Trade surveillance encapsulates the processes and procedures that help financial institutions detect and prevent trading rule violations. While various regulations push for increased scrutiny and security, MAR and MiFID II notably have far-reaching implications for trade behavior, post-trade surveillance and pre-trade risk controls checks.
Few banks today develop truly differentiated technology, having moved from being ’technology makers’ to ‘technology takers’. The development of proprietary software has taken a back seat, and is now only considered in situations where creating a competitive advantage or controlling sensitive data is of paramount importance.

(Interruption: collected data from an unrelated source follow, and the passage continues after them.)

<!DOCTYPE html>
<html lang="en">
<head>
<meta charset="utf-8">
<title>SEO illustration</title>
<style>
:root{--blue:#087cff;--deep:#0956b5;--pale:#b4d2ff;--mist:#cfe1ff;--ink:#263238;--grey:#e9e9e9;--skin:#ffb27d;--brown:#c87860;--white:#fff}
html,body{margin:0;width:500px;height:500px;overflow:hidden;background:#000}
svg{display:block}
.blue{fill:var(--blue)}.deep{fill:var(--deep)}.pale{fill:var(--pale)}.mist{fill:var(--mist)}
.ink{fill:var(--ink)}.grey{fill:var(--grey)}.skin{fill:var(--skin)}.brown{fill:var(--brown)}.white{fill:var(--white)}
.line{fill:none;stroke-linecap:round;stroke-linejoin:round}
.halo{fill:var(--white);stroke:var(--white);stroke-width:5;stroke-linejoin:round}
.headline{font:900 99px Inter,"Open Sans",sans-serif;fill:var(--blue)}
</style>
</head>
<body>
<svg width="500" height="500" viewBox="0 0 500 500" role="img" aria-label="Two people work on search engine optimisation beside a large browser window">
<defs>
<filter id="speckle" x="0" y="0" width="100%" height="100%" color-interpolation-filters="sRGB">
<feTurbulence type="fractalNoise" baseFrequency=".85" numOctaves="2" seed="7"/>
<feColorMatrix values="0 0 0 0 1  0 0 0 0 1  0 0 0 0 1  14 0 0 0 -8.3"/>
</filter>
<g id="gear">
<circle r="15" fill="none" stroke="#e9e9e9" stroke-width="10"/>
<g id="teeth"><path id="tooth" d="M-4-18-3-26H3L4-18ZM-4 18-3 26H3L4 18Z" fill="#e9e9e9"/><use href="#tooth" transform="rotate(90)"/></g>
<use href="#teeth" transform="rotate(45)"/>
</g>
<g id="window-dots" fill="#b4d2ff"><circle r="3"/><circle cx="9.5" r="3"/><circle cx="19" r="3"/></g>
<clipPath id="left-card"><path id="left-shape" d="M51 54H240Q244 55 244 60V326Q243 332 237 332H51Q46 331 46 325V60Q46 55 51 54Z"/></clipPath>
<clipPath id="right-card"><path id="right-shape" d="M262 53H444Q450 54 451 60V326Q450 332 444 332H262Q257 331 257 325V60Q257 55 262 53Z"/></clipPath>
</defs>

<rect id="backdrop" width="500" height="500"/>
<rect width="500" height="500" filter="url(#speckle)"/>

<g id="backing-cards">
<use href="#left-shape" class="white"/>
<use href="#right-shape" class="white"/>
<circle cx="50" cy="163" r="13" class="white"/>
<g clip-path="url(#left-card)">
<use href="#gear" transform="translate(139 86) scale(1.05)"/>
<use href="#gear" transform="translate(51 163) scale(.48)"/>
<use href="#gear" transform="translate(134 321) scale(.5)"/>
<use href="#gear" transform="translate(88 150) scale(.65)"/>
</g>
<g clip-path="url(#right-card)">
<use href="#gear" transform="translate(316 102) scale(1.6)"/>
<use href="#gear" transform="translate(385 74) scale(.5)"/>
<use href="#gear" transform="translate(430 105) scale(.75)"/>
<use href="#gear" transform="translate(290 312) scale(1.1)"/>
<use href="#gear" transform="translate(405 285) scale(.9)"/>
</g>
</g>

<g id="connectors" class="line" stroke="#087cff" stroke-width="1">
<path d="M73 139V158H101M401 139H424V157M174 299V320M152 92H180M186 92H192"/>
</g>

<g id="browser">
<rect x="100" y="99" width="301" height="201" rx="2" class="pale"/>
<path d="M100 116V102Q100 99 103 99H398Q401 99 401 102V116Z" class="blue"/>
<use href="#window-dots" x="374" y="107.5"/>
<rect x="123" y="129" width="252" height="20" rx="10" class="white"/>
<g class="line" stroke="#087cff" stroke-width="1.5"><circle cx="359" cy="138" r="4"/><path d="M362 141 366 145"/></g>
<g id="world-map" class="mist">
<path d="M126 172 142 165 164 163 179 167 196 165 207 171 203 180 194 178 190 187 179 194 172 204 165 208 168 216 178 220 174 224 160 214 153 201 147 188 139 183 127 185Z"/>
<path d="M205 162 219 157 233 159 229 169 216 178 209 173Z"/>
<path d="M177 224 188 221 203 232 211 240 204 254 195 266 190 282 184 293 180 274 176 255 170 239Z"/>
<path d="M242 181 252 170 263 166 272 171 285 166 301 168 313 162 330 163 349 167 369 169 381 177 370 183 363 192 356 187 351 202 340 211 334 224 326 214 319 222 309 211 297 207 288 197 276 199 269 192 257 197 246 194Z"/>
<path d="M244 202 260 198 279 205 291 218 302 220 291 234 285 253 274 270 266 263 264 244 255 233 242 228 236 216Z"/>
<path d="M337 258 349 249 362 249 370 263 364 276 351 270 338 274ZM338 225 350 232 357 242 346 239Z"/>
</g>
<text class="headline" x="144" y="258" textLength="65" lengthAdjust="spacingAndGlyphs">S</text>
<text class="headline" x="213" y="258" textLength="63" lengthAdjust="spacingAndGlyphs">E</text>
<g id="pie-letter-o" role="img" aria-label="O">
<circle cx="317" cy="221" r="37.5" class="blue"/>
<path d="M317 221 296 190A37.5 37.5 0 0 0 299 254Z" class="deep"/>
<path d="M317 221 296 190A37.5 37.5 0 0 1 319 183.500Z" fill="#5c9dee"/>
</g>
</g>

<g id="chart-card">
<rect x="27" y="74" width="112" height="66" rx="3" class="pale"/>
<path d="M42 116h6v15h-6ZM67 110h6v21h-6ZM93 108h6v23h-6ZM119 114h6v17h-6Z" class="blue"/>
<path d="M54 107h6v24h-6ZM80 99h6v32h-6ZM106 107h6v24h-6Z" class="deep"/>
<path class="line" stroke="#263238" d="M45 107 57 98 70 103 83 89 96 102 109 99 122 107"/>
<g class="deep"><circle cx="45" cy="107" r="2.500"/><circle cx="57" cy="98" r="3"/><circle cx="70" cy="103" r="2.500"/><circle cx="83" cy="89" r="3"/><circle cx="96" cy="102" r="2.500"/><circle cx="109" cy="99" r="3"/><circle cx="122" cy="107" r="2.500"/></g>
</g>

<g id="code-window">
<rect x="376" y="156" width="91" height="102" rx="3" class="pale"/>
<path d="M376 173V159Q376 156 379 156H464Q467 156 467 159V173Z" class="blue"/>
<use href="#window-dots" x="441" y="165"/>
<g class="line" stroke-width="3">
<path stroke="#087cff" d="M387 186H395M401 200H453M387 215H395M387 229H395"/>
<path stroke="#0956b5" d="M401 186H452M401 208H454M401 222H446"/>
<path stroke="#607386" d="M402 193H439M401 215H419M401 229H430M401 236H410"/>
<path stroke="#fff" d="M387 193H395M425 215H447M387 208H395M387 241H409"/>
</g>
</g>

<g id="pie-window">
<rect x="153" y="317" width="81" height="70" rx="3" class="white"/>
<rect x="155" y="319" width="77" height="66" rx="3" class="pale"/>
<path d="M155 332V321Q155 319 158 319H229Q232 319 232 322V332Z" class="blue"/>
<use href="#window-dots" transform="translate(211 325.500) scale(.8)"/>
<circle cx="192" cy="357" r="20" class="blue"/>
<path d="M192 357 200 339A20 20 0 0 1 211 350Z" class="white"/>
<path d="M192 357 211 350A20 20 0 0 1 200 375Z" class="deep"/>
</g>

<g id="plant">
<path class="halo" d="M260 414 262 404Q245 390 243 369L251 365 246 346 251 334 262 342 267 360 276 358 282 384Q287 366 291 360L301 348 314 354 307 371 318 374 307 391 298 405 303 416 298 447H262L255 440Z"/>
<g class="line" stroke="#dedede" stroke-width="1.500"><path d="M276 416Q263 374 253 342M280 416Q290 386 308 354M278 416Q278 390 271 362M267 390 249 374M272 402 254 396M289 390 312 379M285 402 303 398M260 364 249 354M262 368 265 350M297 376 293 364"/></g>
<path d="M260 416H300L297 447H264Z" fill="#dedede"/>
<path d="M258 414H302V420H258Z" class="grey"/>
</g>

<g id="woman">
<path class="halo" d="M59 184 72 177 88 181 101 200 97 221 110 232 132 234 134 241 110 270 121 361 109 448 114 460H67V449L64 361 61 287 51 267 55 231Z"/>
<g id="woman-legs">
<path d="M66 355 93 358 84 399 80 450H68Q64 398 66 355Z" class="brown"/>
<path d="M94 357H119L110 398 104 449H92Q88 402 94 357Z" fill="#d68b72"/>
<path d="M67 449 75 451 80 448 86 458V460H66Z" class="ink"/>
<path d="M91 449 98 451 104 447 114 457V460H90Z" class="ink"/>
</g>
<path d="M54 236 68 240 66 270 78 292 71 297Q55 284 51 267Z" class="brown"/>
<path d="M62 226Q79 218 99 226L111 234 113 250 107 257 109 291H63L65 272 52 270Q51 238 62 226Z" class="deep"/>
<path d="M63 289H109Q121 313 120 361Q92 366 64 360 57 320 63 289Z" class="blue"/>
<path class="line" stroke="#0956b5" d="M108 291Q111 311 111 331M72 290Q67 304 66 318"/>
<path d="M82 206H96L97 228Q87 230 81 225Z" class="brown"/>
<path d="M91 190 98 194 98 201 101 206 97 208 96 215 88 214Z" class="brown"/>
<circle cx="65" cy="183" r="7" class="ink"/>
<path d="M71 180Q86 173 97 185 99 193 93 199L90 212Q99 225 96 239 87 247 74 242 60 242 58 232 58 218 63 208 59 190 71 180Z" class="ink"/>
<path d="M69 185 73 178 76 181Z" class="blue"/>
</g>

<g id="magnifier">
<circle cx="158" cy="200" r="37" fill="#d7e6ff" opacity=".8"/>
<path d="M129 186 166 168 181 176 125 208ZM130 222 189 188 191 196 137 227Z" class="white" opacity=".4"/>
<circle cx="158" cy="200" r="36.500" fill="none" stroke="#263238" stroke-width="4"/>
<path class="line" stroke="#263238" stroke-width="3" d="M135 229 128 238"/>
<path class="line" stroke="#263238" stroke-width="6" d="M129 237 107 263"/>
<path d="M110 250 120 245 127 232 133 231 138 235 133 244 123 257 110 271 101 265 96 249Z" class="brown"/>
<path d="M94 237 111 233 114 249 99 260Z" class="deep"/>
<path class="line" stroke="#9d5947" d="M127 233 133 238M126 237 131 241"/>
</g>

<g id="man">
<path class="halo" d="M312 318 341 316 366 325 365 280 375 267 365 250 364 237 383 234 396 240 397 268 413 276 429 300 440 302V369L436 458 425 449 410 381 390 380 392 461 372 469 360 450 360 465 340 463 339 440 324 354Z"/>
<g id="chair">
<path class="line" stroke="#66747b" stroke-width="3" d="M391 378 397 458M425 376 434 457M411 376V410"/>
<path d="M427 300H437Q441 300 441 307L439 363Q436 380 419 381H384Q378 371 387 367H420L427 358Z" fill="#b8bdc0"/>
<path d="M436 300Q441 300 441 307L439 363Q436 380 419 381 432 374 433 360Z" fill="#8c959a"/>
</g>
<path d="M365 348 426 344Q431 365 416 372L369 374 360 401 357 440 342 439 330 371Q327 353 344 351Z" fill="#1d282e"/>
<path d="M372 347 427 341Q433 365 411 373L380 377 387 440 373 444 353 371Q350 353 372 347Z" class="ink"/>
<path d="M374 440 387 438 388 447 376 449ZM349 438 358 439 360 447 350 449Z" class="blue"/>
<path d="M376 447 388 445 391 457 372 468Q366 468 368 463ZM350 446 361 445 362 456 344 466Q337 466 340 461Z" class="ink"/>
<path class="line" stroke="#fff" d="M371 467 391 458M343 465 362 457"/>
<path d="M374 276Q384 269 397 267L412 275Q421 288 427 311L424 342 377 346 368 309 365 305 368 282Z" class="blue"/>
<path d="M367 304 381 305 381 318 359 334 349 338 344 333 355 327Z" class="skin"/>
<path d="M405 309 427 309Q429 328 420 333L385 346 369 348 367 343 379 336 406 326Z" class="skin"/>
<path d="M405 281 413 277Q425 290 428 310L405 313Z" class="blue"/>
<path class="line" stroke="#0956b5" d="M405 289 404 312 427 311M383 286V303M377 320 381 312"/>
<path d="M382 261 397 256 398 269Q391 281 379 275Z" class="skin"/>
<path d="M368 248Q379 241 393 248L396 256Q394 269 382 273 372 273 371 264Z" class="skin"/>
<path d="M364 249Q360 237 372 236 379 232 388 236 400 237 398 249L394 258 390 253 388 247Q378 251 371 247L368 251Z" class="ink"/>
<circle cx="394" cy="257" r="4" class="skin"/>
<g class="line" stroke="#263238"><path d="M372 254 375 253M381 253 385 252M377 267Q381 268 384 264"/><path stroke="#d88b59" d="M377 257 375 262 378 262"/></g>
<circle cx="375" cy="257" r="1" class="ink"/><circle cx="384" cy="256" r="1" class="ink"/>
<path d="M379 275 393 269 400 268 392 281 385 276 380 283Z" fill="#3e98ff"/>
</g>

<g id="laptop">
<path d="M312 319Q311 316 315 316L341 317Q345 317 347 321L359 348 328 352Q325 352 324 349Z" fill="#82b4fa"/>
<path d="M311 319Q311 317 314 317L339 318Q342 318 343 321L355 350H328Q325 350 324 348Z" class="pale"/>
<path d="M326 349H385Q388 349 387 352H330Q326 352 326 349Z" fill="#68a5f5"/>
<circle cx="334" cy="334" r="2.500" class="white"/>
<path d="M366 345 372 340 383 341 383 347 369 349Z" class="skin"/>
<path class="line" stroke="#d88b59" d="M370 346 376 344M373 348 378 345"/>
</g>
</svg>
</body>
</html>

One of the most difficult challenges companies face today is how to be more flexible and adaptive in a dynamic business environment. ‘Speed to market’ demands identifying and capitalizing on opportunities as soon as they appear and has become a major driver for the adoption of DevOps in the financial market industry. These changes have paved the way for new design approaches such as Continuous Integration and Continuous Delivery (CI/CD) and Infrastructure as Code (IaC) based on automated configuration and provisioning.
Under MIFID II, asset managers were free to use different methods for calculating transaction costs – either by interpreting the MIFID II requirements themselves or, as most firms have done, by leveraging PRIIPS methodology.
MiFID II implementation is well underway but there is no time for respite. Part 2 of this series considers how the changes involved in the MiFID II research unbundling process, particularly regarding client data, can cause the sellside to inadvertently breach the GDPR.
Following the 2008 global financial crisis and recent malpractice scandals, institutions across the financial services industry have started taking proactive measures to protect themselves from market and operational risks by improving their surveillance capabilities.
The first article in a two-part series, Johnson Oni outlines how MiFID II’s research unbundling mandates pose significant operational and tactical challenges to sellside institutions. Part 2, to be published next week, will explore how the process of becoming MiFID II research unbundling compliant may, in fact, breach the upcoming General Data Protection Regulation (GDPR).
2017 has been an exciting time for GreySpark due to the growth of our two new offices in New York and Edinburgh. Edinburgh has done extremely well, hiring three new consultants over the summer period. New York has also made some great progress and we have built a great pipe of consultants who are ready to go in 2018.
From a sales and account management perspective, there were two imperatives that permeated 2017 for the London-based business development team: the need to grow the team and open new accounts.
This past year was an eventful one for GreySpark’s thought leadership research practice. As always, we are very grateful to our loyal subscriber sponsors and readers, CMI Blog browsers and – indeed – to our subject matter expert colleagues across the capital markets industry, within GreySpark’s client base and within GreySpark as a whole for their commentary, feedback and general inputs into our now well-established research product.